Document images with source code

[Start of Attachment]

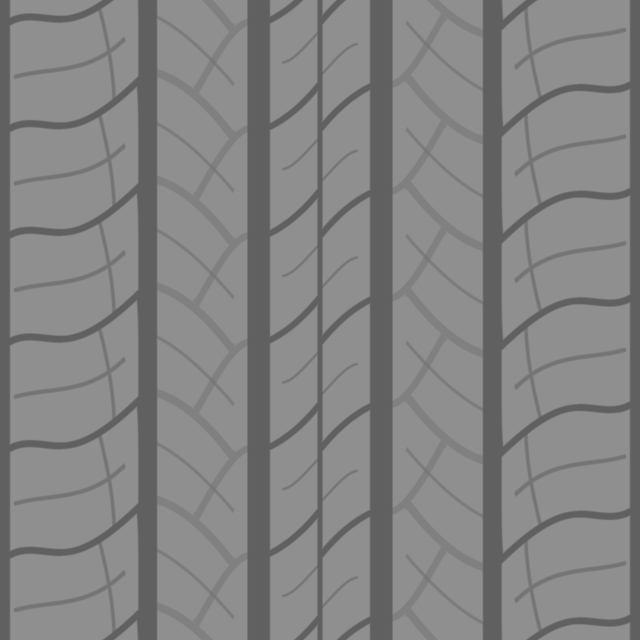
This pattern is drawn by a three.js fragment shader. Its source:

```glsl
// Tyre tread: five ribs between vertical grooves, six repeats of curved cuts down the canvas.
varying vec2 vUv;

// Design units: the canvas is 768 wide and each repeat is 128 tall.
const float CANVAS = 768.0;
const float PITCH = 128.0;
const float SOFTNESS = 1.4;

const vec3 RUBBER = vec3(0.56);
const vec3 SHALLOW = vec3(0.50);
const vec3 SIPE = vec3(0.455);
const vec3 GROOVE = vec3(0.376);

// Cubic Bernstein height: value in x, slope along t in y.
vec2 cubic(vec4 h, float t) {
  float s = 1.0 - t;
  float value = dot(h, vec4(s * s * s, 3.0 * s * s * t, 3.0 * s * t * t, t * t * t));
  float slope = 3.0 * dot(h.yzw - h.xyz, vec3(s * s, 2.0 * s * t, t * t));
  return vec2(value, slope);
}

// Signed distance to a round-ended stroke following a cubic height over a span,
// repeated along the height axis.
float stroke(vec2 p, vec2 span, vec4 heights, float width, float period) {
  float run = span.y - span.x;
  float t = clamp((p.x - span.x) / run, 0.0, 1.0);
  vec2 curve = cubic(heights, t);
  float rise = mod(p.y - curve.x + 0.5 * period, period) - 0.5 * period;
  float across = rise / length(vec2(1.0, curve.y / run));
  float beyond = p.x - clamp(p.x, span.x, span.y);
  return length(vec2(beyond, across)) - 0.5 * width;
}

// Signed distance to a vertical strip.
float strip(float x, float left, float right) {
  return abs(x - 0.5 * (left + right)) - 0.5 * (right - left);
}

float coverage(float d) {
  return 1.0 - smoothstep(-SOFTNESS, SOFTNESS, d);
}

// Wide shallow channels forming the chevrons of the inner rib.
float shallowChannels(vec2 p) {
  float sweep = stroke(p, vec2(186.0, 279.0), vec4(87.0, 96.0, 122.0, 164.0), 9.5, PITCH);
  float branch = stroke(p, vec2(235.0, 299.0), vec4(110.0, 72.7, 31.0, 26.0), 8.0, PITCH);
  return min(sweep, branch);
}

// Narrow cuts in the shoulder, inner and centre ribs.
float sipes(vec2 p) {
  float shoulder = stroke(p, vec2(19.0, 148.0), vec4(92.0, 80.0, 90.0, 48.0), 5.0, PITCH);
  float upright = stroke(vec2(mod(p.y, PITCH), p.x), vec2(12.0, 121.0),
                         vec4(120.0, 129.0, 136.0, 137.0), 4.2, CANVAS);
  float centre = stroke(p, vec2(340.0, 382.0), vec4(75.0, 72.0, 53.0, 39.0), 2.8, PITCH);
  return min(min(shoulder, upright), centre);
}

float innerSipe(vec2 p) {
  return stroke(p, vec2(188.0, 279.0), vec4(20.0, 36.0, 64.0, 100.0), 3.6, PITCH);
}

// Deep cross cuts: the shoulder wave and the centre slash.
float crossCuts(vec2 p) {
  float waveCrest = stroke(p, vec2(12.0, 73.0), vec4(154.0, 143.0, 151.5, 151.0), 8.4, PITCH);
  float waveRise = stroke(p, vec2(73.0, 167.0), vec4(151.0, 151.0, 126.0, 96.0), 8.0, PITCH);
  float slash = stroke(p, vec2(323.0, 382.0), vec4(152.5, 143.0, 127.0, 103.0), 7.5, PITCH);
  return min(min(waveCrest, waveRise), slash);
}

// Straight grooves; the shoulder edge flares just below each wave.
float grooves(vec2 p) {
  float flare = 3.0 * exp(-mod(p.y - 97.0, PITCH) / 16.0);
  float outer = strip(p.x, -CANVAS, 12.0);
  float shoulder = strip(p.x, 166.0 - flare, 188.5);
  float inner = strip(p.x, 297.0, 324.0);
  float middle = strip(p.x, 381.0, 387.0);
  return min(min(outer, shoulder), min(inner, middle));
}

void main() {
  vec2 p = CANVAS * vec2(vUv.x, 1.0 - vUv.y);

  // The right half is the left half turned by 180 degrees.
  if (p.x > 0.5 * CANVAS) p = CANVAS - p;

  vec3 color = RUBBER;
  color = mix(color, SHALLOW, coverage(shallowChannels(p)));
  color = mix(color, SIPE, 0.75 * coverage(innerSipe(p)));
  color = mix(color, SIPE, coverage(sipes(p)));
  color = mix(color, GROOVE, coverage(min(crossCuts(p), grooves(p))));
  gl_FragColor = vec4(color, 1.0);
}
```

[End of Attachment]

(Activity) Write out the data word for word. Any picture is to be skipped.

(Output for this exercise)
This pattern is drawn by a three.js fragment shader. Its source:

```glsl
// Tyre tread: five ribs between vertical grooves, six repeats of curved cuts down the canvas.
varying vec2 vUv;

// Design units: the canvas is 768 wide and each repeat is 128 tall.
const float CANVAS = 768.0;
const float PITCH = 128.0;
const float SOFTNESS = 1.4;

const vec3 RUBBER = vec3(0.56);
const vec3 SHALLOW = vec3(0.50);
const vec3 SIPE = vec3(0.455);
const vec3 GROOVE = vec3(0.376);

// Cubic Bernstein height: value in x, slope along t in y.
vec2 cubic(vec4 h, float t) {
  float s = 1.0 - t;
  float value = dot(h, vec4(s * s * s, 3.0 * s * s * t, 3.0 * s * t * t, t * t * t));
  float slope = 3.0 * dot(h.yzw - h.xyz, vec3(s * s, 2.0 * s * t, t * t));
  return vec2(value, slope);
}

// Signed distance to a round-ended stroke following a cubic height over a span,
// repeated along the height axis.
float stroke(vec2 p, vec2 span, vec4 heights, float width, float period) {
  float run = span.y - span.x;
  float t = clamp((p.x - span.x) / run, 0.0, 1.0);
  vec2 curve = cubic(heights, t);
  float rise = mod(p.y - curve.x + 0.5 * period, period) - 0.5 * period;
  float across = rise / length(vec2(1.0, curve.y / run));
  float beyond = p.x - clamp(p.x, span.x, span.y);
  return length(vec2(beyond, across)) - 0.5 * width;
}

// Signed distance to a vertical strip.
float strip(float x, float left, float right) {
  return abs(x - 0.5 * (left + right)) - 0.5 * (right - left);
}

float coverage(float d) {
  return 1.0 - smoothstep(-SOFTNESS, SOFTNESS, d);
}

// Wide shallow channels forming the chevrons of the inner rib.
float shallowChannels(vec2 p) {
  float sweep = stroke(p, vec2(186.0, 279.0), vec4(87.0, 96.0, 122.0, 164.0), 9.5, PITCH);
  float branch = stroke(p, vec2(235.0, 299.0), vec4(110.0, 72.7, 31.0, 26.0), 8.0, PITCH);
  return min(sweep, branch);
}

// Narrow cuts in the shoulder, inner and centre ribs.
float sipes(vec2 p) {
  float shoulder = stroke(p, vec2(19.0, 148.0), vec4(92.0, 80.0, 90.0, 48.0), 5.0, PITCH);
  float upright = stroke(vec2(mod(p.y, PITCH), p.x), vec2(12.0, 121.0),
                         vec4(120.0, 129.0, 136.0, 137.0), 4.2, CANVAS);
  float centre = stroke(p, vec2(340.0, 382.0), vec4(75.0, 72.0, 53.0, 39.0), 2.8, PITCH);
  return min(min(shoulder, upright), centre);
}

float innerSipe(vec2 p) {
  return stroke(p, vec2(188.0, 279.0), vec4(20.0, 36.0, 64.0, 100.0), 3.6, PITCH);
}

// Deep cross cuts: the shoulder wave and the centre slash.
float crossCuts(vec2 p) {
  float waveCrest = stroke(p, vec2(12.0, 73.0), vec4(154.0, 143.0, 151.5, 151.0), 8.4, PITCH);
  float waveRise = stroke(p, vec2(73.0, 167.0), vec4(151.0, 151.0, 126.0, 96.0), 8.0, PITCH);
  float slash = stroke(p, vec2(323.0, 382.0), vec4(152.5, 143.0, 127.0, 103.0), 7.5, PITCH);
  return min(min(waveCrest, waveRise), slash);
}

// Straight grooves; the shoulder edge flares just below each wave.
float grooves(vec2 p) {
  float flare = 3.0 * exp(-mod(p.y - 97.0, PITCH) / 16.0);
  float outer = strip(p.x, -CANVAS, 12.0);
  float shoulder = strip(p.x, 166.0 - flare, 188.5);
  float inner = strip(p.x, 297.0, 324.0);
  float middle = strip(p.x, 381.0, 387.0);
  return min(min(outer, shoulder), min(inner, middle));
}

void main() {
  vec2 p = CANVAS * vec2(vUv.x, 1.0 - vUv.y);

  // The right half is the left half turned by 180 degrees.
  if (p.x > 0.5 * CANVAS) p = CANVAS - p;

  vec3 color = RUBBER;
  color = mix(color, SHALLOW, coverage(shallowChannels(p)));
  color = mix(color, SIPE, 0.75 * coverage(innerSipe(p)));
  color = mix(color, SIPE, coverage(sipes(p)));
  color = mix(color, GROOVE, coverage(min(crossCuts(p), grooves(p))));
  gl_FragColor = vec4(color, 1.0);
}
```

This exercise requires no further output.